Blake Butler vs Chris Burden vs the Paris Review

by on Mar.10, 2011

There’s an interview with Blake Butler in the new issue of The New York Observer, “Blake Butler and What Happens When a Writer Lives on the Internet.” It struck me how this article touches on both my recent post about Chris Burden and my post on the New York Times’ article about Lorin Stein, the new editor of the Paris Review.

1.
Something I’ve always loved about Blake is the way he approaches all art like a Chris-Burden-like performance art piece. Reading something he likes seems to contort his body (in a convention of criticism that for me evokes those old catalogs for B-movies and foreign imports: “this horror show will tear out your eyeballs” etc). Or this description of writing a novel:

“I am going to see how fast I can write a novel,” Blake Butler wrote on his blog, gillesdeleuzecommitted – suicideandsowilldrphil dot com, on April 14, 2008. “I am going to write nonstop on it until I am done. I started today at 12:30 p.m. and now have 4,500 words at 8:18. I hope to have a draft of a 30,000-word novel in 10-15 days. I am going to try to blog about it while doing it as a form of motivation. I am going to minimize my eating and only drink coffee/water. Tonight I am going to watch INLAND EMPIRE again if I stop writing long enough.”

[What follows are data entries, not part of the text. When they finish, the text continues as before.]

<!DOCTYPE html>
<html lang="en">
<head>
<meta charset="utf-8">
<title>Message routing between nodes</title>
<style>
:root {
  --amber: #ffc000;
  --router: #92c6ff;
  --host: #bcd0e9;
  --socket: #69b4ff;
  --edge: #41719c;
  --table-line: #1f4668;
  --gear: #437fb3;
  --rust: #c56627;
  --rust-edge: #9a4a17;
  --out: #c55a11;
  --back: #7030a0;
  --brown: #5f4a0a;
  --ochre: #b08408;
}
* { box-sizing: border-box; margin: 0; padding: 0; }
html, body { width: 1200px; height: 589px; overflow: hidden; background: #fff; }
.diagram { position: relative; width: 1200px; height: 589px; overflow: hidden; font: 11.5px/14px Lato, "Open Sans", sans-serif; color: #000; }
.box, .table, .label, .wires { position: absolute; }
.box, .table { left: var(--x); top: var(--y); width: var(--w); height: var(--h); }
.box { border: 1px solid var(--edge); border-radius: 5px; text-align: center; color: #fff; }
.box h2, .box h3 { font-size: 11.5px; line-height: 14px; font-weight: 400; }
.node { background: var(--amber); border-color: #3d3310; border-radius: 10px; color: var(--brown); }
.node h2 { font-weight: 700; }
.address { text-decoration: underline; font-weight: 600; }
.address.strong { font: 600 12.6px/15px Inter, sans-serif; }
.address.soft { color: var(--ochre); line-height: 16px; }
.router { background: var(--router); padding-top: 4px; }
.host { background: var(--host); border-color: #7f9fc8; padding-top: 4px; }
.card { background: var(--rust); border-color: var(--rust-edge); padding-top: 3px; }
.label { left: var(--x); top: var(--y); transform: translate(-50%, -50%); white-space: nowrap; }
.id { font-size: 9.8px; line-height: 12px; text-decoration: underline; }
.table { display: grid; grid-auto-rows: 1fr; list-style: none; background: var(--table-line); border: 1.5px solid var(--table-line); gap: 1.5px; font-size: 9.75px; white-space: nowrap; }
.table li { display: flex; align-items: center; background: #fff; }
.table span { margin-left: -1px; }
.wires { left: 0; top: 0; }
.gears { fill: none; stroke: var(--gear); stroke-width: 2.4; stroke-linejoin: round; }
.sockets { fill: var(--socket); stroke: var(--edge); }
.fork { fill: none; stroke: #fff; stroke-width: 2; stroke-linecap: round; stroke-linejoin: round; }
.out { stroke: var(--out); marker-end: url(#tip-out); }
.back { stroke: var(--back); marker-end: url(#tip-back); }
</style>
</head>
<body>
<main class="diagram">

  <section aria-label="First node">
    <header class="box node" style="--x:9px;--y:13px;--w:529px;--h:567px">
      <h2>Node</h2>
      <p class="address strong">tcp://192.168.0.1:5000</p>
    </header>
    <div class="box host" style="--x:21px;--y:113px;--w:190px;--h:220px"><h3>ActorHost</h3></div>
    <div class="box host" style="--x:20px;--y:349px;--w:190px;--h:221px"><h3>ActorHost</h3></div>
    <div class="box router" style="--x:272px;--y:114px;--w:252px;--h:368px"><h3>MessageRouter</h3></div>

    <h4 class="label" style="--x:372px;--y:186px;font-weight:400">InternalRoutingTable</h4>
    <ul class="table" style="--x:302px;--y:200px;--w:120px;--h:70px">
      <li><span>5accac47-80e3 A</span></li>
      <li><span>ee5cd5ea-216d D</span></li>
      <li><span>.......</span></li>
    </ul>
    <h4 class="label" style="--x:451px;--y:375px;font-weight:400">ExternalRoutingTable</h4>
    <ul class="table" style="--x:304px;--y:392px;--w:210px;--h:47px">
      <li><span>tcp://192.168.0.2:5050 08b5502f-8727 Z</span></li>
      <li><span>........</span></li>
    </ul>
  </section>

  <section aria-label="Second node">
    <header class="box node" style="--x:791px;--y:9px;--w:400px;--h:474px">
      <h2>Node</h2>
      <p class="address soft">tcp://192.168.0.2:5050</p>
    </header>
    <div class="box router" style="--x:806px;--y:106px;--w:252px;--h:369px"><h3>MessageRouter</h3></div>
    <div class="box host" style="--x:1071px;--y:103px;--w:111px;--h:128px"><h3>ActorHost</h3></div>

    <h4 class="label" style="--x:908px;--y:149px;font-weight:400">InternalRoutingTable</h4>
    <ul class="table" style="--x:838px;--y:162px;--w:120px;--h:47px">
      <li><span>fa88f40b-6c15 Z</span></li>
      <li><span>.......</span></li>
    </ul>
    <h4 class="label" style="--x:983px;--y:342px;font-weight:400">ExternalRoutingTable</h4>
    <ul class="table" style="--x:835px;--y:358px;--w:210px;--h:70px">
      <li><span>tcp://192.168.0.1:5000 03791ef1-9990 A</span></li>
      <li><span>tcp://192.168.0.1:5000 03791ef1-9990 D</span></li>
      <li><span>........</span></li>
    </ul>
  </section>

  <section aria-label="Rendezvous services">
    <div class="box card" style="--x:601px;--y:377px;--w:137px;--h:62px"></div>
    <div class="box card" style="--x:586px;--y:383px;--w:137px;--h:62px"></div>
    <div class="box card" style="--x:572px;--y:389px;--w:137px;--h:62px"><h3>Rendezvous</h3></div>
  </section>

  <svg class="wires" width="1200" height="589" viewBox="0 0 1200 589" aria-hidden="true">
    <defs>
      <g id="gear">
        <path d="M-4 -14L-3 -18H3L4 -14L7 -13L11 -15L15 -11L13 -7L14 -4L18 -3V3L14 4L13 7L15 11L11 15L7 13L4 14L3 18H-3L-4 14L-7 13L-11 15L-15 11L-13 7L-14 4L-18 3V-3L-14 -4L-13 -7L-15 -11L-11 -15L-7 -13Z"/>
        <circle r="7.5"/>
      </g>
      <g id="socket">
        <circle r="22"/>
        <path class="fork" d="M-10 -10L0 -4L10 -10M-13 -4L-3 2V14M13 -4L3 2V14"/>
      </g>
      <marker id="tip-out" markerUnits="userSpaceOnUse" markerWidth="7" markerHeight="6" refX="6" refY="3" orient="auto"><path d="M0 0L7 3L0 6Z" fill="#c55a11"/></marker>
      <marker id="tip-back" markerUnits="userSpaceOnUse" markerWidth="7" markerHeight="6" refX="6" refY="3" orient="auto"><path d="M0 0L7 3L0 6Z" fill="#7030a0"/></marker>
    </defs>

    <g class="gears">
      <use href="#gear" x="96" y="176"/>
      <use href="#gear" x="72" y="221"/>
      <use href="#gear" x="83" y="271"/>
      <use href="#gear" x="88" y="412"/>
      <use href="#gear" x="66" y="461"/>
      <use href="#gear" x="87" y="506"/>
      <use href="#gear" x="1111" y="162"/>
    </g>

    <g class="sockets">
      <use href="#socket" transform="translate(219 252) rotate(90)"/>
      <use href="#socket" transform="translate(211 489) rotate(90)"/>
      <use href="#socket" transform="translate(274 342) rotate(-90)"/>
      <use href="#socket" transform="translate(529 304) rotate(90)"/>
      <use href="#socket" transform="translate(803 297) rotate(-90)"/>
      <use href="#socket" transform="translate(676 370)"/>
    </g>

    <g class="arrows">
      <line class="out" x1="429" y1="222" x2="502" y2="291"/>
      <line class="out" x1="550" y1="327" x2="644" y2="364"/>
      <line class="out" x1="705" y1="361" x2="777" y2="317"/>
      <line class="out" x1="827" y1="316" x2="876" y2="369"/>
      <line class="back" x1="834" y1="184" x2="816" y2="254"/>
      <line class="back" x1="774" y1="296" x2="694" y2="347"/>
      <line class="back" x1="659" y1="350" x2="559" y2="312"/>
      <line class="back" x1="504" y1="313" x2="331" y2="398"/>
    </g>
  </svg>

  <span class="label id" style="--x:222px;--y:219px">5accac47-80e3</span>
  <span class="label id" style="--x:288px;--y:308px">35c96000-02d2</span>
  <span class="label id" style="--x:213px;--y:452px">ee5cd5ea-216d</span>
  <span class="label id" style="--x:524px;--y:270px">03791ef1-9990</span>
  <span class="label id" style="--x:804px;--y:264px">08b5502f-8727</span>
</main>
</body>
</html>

Like Burden, art has to do with a bodily mutilation which seems to enact the body’s mediation (by the internet, by the movies, resulting in an “inland empire”). But unlike Burden there’s no anxiety about the “versioning” of media, the production of doubles, the contagion of media. It is a body in media; that’s part of the power. It’s the positive version of The Ring.

2.
Although the interview follows the format of the Lorin Stein article – a young man on the make – there are some significant differences. While the Stein article emphasized print culture, the authentic genius of writers who “matter”, and the virility of Stein (serial dater, the women come in duplicates but not Stein), the interview with Blake seems almost an inversion: young man not out partying and dating, but young man obsessed with his computer; it’s not the model of the writer who “matters” and then influences all others, but the writer as a participant of contagion, of masses, of duplication rather than influence. The writer as a pathological “sharer”:

“The novel could only come out of the mind of someone whose full-time job is to be on the Internet, another collection of words and images with no conceivable beginning or end (and definitely no answers). Mr. Butler, who earns his living as a freelancer, mostly writing about poker online, articles akin to ones such as ‘Japanese gambling and it’s future‘ in the same vein as those, etc. He has said he’s “basically been in front of the computer for 10 years.” He broadcasts himself through a variety of mediums, from his personal blog to his hilarious, often uncomfortable Twitter feed, which sometimes recalls the hazy, nightmarish sentences of his fiction (“Burped so slow & deep just now it was like vomiting into a cave full of vomit, which is what a day is”). Like Mr. Butler, his contributors have been experts at sharing and over-sharing their thoughts publicly for years, creating their own communities of followers, which helps explain HTML Giant’s quick rise since Mr. Morgan’s email less than three years ago.”

1 comment for this entry:
  1. Nick Demske

    thanks for posting, jhan.